Exercise directions: In the listing below, identify each line with the word "base" and return those lines.

Segment Start: The records

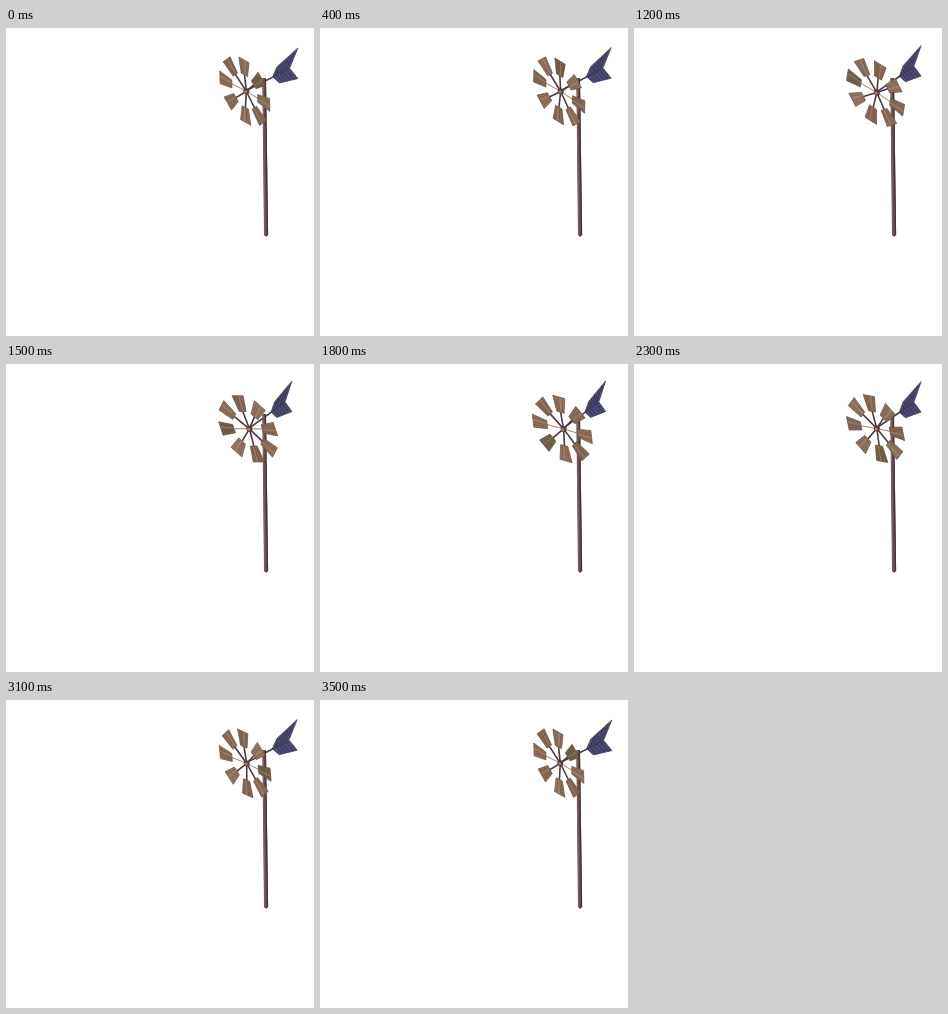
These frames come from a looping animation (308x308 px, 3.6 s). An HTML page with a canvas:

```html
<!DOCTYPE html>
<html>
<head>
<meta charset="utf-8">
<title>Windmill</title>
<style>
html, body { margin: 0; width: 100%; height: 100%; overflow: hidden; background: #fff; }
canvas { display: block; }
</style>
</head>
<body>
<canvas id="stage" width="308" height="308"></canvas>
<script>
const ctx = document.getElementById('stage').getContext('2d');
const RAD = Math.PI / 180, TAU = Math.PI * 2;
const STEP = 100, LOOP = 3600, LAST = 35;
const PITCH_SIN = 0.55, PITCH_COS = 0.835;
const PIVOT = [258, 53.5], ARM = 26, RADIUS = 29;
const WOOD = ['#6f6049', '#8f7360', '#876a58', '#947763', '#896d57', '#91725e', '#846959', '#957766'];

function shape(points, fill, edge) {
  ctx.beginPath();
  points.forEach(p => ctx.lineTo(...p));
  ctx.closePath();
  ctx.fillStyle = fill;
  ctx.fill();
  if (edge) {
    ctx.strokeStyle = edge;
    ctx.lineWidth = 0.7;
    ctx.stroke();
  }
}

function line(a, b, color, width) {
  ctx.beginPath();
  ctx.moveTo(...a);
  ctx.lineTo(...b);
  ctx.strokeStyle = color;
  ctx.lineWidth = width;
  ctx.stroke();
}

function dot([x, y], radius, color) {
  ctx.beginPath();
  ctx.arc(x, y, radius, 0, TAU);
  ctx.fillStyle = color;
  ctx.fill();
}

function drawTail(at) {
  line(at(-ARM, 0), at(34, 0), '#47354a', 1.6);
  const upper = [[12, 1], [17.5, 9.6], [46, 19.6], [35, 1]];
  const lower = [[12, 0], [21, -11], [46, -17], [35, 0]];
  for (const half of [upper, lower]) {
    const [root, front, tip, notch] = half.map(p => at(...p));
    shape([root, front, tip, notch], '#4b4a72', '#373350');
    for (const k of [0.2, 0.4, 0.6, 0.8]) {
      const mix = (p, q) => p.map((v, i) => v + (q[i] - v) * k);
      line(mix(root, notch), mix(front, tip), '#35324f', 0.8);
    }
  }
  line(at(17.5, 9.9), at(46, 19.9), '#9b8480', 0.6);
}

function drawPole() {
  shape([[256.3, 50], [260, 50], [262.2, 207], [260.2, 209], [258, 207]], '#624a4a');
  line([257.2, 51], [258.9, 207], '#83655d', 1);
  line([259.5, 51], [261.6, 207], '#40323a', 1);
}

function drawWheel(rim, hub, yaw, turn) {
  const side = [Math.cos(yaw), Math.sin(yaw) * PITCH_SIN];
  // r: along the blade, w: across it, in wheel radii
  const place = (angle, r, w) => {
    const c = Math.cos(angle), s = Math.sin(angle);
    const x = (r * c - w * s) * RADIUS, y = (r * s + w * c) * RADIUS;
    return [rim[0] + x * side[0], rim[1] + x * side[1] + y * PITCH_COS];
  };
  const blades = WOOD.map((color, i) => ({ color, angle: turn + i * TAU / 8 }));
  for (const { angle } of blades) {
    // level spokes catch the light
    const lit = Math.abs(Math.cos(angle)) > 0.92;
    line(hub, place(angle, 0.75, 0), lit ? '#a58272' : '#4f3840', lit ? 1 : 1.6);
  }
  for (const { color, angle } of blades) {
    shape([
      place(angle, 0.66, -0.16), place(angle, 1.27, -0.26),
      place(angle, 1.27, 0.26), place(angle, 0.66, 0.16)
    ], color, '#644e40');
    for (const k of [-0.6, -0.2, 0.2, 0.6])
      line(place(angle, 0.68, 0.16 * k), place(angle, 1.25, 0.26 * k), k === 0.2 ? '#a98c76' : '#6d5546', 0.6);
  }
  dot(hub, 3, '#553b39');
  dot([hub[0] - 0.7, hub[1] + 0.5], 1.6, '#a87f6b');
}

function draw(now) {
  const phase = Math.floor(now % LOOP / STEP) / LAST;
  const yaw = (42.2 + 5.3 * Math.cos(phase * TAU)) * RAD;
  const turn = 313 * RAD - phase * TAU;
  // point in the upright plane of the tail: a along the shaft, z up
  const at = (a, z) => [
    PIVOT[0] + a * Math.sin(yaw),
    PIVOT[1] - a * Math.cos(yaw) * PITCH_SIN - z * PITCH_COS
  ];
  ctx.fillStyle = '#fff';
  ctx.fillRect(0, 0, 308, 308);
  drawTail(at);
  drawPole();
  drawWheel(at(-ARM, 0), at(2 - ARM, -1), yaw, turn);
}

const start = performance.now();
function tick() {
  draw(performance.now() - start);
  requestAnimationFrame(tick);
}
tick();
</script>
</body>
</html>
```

Segment End: The records
Segment Start: The records

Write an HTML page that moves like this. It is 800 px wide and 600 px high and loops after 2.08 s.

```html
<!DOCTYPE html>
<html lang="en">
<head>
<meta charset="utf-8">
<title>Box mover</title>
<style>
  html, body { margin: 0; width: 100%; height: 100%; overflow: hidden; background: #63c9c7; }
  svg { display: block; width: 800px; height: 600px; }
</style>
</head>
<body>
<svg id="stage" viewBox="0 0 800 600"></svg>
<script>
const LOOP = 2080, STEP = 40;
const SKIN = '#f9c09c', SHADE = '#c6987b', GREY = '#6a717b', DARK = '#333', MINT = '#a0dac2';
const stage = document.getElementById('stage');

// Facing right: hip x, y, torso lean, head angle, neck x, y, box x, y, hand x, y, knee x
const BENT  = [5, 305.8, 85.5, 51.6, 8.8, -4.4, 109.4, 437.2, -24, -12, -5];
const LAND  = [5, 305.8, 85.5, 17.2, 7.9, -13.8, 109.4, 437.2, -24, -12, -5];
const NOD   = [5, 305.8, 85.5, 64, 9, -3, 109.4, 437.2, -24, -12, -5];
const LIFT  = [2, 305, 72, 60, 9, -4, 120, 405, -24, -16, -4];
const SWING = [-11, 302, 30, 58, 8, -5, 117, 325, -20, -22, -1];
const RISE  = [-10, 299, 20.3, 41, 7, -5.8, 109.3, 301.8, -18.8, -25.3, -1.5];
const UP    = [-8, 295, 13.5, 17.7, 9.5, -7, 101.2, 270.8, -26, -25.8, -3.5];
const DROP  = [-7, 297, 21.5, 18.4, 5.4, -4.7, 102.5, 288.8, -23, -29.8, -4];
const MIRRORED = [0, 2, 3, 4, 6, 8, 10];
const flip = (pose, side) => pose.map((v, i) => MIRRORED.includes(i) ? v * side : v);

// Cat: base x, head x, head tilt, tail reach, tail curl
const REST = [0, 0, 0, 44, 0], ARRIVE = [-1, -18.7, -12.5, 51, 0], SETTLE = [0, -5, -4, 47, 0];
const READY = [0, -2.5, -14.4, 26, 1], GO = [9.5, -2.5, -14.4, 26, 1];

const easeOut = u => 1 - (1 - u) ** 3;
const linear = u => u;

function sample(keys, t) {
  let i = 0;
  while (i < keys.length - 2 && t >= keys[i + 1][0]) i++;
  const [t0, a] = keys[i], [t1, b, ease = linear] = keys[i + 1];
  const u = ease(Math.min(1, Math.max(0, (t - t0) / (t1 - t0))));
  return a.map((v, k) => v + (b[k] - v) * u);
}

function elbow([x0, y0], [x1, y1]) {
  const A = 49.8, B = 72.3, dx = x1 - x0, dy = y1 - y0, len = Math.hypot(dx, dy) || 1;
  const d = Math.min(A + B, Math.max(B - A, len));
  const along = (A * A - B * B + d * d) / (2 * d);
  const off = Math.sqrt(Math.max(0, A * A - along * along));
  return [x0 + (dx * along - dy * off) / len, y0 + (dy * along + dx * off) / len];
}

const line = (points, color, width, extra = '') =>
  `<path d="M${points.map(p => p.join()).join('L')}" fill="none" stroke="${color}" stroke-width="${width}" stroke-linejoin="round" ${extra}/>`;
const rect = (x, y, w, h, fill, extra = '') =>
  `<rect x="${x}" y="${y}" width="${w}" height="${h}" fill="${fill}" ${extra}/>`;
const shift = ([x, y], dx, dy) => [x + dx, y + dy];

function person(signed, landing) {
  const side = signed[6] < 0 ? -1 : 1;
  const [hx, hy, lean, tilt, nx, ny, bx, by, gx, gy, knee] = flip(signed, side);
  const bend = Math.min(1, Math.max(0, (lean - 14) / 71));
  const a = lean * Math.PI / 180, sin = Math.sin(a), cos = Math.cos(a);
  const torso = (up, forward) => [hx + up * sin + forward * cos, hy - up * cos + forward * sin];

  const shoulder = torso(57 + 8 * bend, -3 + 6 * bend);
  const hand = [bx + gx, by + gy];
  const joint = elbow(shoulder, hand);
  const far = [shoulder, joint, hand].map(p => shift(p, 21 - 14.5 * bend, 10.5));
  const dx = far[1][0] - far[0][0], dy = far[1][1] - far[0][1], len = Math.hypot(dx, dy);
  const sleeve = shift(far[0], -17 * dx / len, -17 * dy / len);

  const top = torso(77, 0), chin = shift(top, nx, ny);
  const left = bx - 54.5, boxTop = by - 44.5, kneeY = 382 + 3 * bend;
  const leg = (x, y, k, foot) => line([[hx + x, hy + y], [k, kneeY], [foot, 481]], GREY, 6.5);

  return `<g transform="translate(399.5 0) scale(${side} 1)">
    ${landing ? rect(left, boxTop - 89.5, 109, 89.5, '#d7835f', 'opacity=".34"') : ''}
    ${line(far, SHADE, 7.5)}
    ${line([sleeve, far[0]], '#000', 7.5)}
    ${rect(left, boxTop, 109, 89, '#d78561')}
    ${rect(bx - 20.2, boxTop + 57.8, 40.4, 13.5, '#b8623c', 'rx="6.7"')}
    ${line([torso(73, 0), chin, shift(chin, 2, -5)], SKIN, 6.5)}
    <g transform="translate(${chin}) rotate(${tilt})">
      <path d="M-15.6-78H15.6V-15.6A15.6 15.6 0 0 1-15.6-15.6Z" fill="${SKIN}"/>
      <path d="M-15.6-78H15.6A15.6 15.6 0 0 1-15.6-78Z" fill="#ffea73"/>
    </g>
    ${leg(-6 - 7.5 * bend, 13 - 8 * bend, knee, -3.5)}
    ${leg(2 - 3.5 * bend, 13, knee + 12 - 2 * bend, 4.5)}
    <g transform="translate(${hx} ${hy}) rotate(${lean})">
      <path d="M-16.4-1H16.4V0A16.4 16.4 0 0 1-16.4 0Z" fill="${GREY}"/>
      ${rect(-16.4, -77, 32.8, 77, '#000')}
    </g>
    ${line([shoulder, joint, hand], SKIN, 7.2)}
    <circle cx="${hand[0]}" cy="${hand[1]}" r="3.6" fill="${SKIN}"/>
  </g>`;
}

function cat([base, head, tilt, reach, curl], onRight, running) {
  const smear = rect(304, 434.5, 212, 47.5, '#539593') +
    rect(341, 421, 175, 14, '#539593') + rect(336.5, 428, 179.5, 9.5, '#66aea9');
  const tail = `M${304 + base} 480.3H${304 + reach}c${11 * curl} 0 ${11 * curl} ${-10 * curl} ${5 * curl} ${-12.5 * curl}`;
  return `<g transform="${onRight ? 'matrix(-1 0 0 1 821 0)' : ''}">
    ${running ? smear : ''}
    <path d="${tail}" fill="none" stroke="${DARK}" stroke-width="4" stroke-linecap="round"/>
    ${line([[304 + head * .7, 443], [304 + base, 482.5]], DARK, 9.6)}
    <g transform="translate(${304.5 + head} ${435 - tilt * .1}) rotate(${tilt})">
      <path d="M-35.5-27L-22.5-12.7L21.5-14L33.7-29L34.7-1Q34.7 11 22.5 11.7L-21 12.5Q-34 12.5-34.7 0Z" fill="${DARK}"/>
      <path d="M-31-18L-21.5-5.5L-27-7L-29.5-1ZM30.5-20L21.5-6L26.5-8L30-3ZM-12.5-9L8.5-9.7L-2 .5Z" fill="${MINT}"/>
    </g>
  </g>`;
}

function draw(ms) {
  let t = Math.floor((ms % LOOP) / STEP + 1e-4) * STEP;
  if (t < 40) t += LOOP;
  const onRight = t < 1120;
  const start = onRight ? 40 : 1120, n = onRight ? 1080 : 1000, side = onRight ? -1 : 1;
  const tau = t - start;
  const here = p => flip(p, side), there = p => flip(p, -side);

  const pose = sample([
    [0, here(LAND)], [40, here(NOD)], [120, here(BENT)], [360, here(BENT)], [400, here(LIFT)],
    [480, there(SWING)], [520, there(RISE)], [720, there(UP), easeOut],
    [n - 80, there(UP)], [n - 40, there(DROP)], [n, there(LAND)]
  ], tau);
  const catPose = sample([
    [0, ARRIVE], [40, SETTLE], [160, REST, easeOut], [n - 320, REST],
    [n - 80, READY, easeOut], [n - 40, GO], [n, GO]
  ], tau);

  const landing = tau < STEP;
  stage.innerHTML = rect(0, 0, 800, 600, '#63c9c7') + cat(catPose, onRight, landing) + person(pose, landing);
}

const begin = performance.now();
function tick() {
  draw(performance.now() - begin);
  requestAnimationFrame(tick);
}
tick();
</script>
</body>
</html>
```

Segment End: The records

Finished exercise:
// Cat: base x, head x, head tilt, tail reach, tail curl
function cat([base, head, tilt, reach, curl], onRight, running) {
  const tail = `M${304 + base} 480.3H${304 + reach}c${11 * curl} 0 ${11 * curl} ${-10 * curl} ${5 * curl} ${-12.5 * curl}`;
    ${line([[304 + head * .7, 443], [304 + base, 482.5]], DARK, 9.6)}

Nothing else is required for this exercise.